I will be honest. It turned my stomach when I first read about it. I cried. Then I watched that video and others, and thought about the many heroes I met during my brief stint at the Shepherd Center, and the bravery of people who are not willing to cave in to circumstances, who are claiming a normal life, and know to do so at very tender ages. And I straightened up. To rehabilitate my Dad's bad advice mentioned above, he also hammered into my head that I should "straighten up and fly right."
What can I say? The man was a career officer in the United States Air Force.
Ah, but Hannah's road did not get easier, even after the rotationplasty and the process of rehab and fitting prostheses. In one of the saddest twists that I've ever heard of, one of the side effects of the chemotherapy she underwent for the osteosarcoma is... leukemia.
In a double, triple (it's hard to keep count) whammy, she developed leukemia, and they also discovered nodules in her lung that were metastatic cancers from the original tumor in her leg. So brave Hannah now had to defeat cancer again, and ultimately required a bone marrow transplant, which she just recently completed. To be honest, the reason I've not written about her for a while is that, although the initial signs are that the transplant has gone wonderfully and has grafted completely with her immune system... I've been feeling like a jinx.
But I'm over that. It's time to celebrate Hannah; it's time for Hannah to do all her grieving and processing, healing and living. It's time to take that deep, cleansing breath.
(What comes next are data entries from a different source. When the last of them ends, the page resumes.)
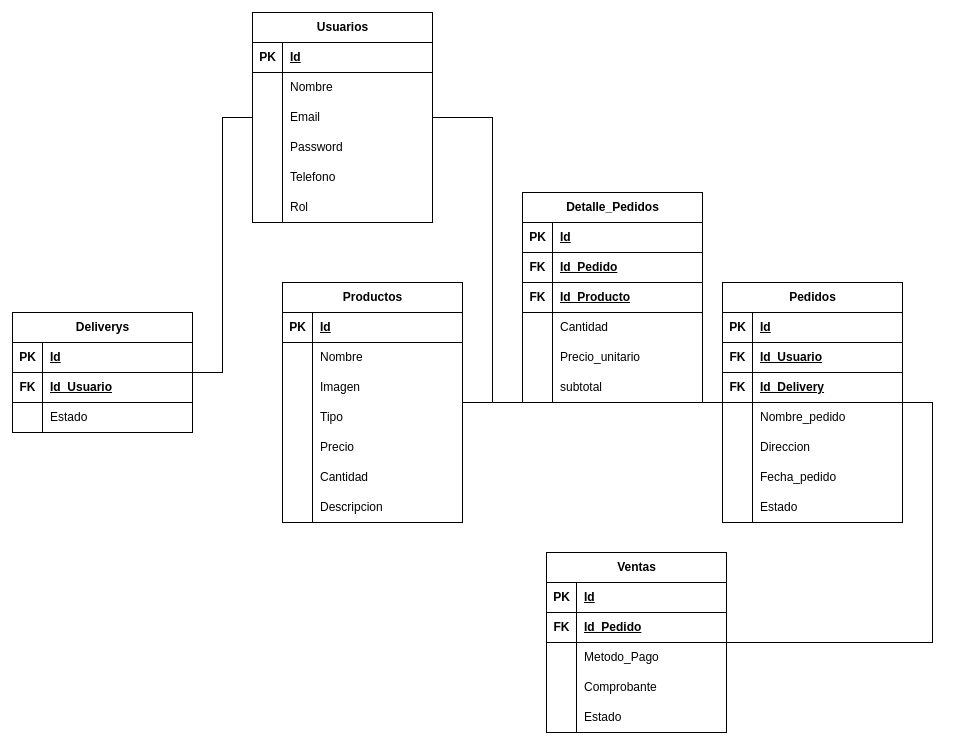
<!DOCTYPE html>
<html lang="es">
<head>
<meta charset="utf-8">
<title>Diagrama entidad-relación</title>
<style>
:root { --ink: #000; --paper: #fff; --row: 30px; }
* { box-sizing: border-box; margin: 0; padding: 0; }
html, body { width: 954px; height: 745px; overflow: hidden; background: var(--paper); }
.diagram {
  position: relative; width: 954px; height: 745px; overflow: hidden;
  color: var(--ink); font: 12px/1 "Liberation Sans", Arial, sans-serif;
}
.relations { position: absolute; inset: 0; fill: none; stroke: var(--ink); stroke-width: 1; }
.entity { position: absolute; width: 181px; border: 1px solid var(--ink); background: var(--paper); }
.entity h2 {
  height: 29px; font-size: 12px; font-weight: 700; line-height: 29px; text-align: center;
}
.entity li { display: flex; height: var(--row); line-height: 29px; list-style: none; }
.entity li span { flex: 0 0 30px; border-right: 1px solid var(--ink); text-align: center; }
.entity li b, .entity li em { padding-left: 7px; font-style: normal; }
.entity .key { border-top: 1px solid var(--ink); font-weight: 700; }
.entity .key b { text-decoration: underline; }
.entity .field { line-height: 30px; }
.entity .key + .field { border-top: 1px solid var(--ink); line-height: 29px; }
.usuarios { left: 252px; top: 12px; }
.deliverys { left: 12px; top: 312px; }
.productos { left: 282px; top: 282px; }
.detalle-pedidos { left: 522px; top: 192px; }
.pedidos { left: 722px; top: 282px; }
.ventas { left: 546px; top: 552px; }
</style>
</head>
<body>
<main class="diagram">
  <svg class="relations" width="954" height="745" viewBox="0 0 954 745" shape-rendering="crispEdges" aria-hidden="true">
    <g transform="translate(.5 .5)">
      <path d="M192 372H222V117H252"/>
      <path d="M432 117H492V402H722"/>
      <path d="M462 402H722"/>
      <path d="M902 402H932V642H726"/>
    </g>
  </svg>

  <section class="entity usuarios">
    <h2>Usuarios</h2>
    <ul>
      <li class="key"><span>PK</span><b>Id</b></li>
      <li class="field"><span></span><em>Nombre</em></li>
      <li class="field"><span></span><em>Email</em></li>
      <li class="field"><span></span><em>Password</em></li>
      <li class="field"><span></span><em>Telefono</em></li>
      <li class="field"><span></span><em>Rol</em></li>
    </ul>
  </section>

  <section class="entity deliverys">
    <h2>Deliverys</h2>
    <ul>
      <li class="key"><span>PK</span><b>Id</b></li>
      <li class="key"><span>FK</span><b>Id_Usuario</b></li>
      <li class="field"><span></span><em>Estado</em></li>
    </ul>
  </section>

  <section class="entity productos">
    <h2>Productos</h2>
    <ul>
      <li class="key"><span>PK</span><b>Id</b></li>
      <li class="field"><span></span><em>Nombre</em></li>
      <li class="field"><span></span><em>Imagen</em></li>
      <li class="field"><span></span><em>Tipo</em></li>
      <li class="field"><span></span><em>Precio</em></li>
      <li class="field"><span></span><em>Cantidad</em></li>
      <li class="field"><span></span><em>Descripcion</em></li>
    </ul>
  </section>

  <section class="entity detalle-pedidos">
    <h2>Detalle_Pedidos</h2>
    <ul>
      <li class="key"><span>PK</span><b>Id</b></li>
      <li class="key"><span>FK</span><b>Id_Pedido</b></li>
      <li class="key"><span>FK</span><b>Id_Producto</b></li>
      <li class="field"><span></span><em>Cantidad</em></li>
      <li class="field"><span></span><em>Precio_unitario</em></li>
      <li class="field"><span></span><em>subtotal</em></li>
    </ul>
  </section>

  <section class="entity pedidos">
    <h2>Pedidos</h2>
    <ul>
      <li class="key"><span>PK</span><b>Id</b></li>
      <li class="key"><span>FK</span><b>Id_Usuario</b></li>
      <li class="key"><span>FK</span><b>Id_Delivery</b></li>
      <li class="field"><span></span><em>Nombre_pedido</em></li>
      <li class="field"><span></span><em>Direccion</em></li>
      <li class="field"><span></span><em>Fecha_pedido</em></li>
      <li class="field"><span></span><em>Estado</em></li>
    </ul>
  </section>

  <section class="entity ventas">
    <h2>Ventas</h2>
    <ul>
      <li class="key"><span>PK</span><b>Id</b></li>
      <li class="key"><span>FK</span><b>Id_Pedido</b></li>
      <li class="field"><span></span><em>Metodo_Pago</em></li>
      <li class="field"><span></span><em>Comprobante</em></li>
      <li class="field"><span></span><em>Estado</em></li>
    </ul>
  </section>
</main>
</body>
</html>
So her mom has been very excited about Hannah having been chosen to be featured in this Today Show segment. It got bumped a few times, but finally aired today. She looks beautiful and radiant to me, after having seen nothing but pictures of her during the worst of times. She faces many a challenge, the first being to process all that happened to her with such rapidity, the next being the many daily obstacles requiring adjustments (pieces of cake, I'll wager, though irritating as all get out), and then that future road, of which none of us can ever be sure.
But there is no one better prepared, no one with better support, and no one more heroic.*
*Nota bene: I DESPISE the concept of the "exceptional" sufferer, be it a patient with a physical illness or challenge, be it someone mired in the worst of the universe's circumstances. There is no requirement, that I am aware of, that people must do exceptional things, all the while smiling and encouraging others. I am more comfortable around someone who throws the occasional fit and curses God, figuring, I suppose, that these are the people who really are in relationship with God. So if Hannah were ever to pout, act like a brat, regret what she feels she's missed... that sounds perfectly normal and fine. It's just that she is not going to ever be STUCK there... It's not in her nature. If I've envy, well, that's where it lies.
So here she is, star of the morning news shows!
© 2013 L. Ryan